**Task details**
Find every line in the records below that contains "stem", and copy it.

== Given information ==

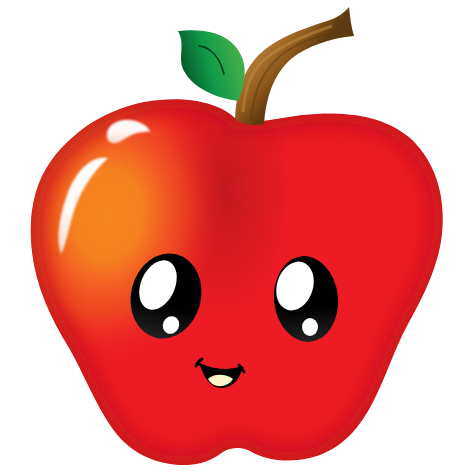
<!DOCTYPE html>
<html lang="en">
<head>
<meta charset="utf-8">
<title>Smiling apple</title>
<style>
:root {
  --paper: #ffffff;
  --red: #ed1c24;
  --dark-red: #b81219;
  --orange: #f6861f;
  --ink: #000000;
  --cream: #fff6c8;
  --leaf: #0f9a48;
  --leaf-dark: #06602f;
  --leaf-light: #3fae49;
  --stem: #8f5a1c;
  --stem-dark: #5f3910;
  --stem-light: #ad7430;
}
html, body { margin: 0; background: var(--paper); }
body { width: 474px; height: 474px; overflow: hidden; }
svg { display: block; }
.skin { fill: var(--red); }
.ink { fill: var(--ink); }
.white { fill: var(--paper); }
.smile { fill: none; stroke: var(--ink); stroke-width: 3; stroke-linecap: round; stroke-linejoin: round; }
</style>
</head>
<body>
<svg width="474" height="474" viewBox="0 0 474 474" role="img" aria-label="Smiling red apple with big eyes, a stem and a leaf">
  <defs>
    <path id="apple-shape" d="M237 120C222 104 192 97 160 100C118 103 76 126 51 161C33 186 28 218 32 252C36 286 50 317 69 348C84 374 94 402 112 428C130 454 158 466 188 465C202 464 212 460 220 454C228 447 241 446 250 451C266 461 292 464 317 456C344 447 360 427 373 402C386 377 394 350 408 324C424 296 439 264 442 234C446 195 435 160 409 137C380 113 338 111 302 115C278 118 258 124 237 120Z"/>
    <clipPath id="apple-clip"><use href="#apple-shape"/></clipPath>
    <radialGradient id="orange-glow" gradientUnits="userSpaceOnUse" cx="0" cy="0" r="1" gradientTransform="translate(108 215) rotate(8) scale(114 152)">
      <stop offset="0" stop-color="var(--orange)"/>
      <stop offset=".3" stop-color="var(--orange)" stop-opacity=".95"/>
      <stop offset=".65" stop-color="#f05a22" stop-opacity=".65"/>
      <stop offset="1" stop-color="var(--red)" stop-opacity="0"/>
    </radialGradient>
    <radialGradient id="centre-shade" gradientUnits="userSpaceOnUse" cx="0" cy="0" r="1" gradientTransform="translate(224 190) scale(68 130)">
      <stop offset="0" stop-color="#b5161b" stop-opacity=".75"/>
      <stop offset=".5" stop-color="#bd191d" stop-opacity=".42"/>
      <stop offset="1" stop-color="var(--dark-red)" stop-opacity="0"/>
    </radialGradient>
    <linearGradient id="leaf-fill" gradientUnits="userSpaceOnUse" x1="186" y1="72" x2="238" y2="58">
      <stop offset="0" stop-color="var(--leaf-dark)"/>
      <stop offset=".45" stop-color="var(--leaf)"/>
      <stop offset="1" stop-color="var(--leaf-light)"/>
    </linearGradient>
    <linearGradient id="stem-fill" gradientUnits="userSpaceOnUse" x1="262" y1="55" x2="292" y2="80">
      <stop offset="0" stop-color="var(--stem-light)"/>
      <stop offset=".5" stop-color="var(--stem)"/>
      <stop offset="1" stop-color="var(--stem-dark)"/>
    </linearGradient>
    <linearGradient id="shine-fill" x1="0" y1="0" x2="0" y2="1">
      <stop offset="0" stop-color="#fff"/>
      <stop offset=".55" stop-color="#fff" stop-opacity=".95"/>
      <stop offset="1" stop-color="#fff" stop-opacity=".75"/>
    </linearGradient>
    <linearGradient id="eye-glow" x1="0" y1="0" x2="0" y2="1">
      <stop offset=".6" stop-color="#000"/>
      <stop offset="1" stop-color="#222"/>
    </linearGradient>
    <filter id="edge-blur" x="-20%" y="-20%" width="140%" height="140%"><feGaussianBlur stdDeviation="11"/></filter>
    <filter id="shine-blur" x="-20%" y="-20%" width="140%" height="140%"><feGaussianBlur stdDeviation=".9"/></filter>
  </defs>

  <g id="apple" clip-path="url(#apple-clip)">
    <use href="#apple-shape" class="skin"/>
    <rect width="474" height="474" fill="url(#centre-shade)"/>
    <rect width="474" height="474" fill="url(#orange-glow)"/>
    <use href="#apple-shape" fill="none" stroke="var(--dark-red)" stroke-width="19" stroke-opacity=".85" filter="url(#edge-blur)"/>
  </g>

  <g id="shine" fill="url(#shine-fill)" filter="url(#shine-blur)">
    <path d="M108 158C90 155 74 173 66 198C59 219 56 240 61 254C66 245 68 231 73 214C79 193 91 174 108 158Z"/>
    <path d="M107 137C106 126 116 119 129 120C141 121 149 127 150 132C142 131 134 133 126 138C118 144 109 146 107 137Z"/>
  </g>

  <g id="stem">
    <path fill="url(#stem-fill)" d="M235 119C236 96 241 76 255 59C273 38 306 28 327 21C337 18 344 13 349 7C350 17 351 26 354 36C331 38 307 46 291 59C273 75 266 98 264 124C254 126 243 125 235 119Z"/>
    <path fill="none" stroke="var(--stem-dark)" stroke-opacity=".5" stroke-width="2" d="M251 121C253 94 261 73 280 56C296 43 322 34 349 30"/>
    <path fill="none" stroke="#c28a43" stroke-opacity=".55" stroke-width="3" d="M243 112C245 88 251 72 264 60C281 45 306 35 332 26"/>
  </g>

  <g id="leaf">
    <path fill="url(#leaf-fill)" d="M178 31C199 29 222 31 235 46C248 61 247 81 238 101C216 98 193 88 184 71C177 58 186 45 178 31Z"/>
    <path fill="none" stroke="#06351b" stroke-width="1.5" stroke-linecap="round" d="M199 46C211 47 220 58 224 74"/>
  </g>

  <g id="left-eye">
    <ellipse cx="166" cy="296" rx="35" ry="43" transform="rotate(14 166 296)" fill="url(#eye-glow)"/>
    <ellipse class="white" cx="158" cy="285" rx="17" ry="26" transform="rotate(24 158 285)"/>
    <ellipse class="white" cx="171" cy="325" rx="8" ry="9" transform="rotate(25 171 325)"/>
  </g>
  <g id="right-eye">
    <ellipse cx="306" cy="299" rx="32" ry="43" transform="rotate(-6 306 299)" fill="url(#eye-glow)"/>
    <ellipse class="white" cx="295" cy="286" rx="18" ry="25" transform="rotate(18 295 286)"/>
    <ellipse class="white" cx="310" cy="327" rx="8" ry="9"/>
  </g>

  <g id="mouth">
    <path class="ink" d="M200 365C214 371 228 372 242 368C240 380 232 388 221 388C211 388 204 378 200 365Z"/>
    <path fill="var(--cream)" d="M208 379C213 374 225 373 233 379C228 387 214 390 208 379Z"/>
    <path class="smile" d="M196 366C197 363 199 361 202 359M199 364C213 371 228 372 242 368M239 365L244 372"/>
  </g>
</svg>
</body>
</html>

===

**Expected answer**
  --stem: #8f5a1c;
  --stem-dark: #5f3910;
  --stem-light: #ad7430;
<svg width="474" height="474" viewBox="0 0 474 474" role="img" aria-label="Smiling red apple with big eyes, a stem and a leaf">
    <linearGradient id="stem-fill" gradientUnits="userSpaceOnUse" x1="262" y1="55" x2="292" y2="80">
      <stop offset="0" stop-color="var(--stem-light)"/>
      <stop offset=".5" stop-color="var(--stem)"/>
      <stop offset="1" stop-color="var(--stem-dark)"/>
  <g id="stem">
    <path fill="url(#stem-fill)" d="M235 119C236 96 241 76 255 59C273 38 306 28 327 21C337 18 344 13 349 7C350 17 351 26 354 36C331 38 307 46 291 59C273 75 266 98 264 124C254 126 243 125 235 119Z"/>
    <path fill="none" stroke="var(--stem-dark)" stroke-opacity=".5" stroke-width="2" d="M251 121C253 94 261 73 280 56C296 43 322 34 349 30"/>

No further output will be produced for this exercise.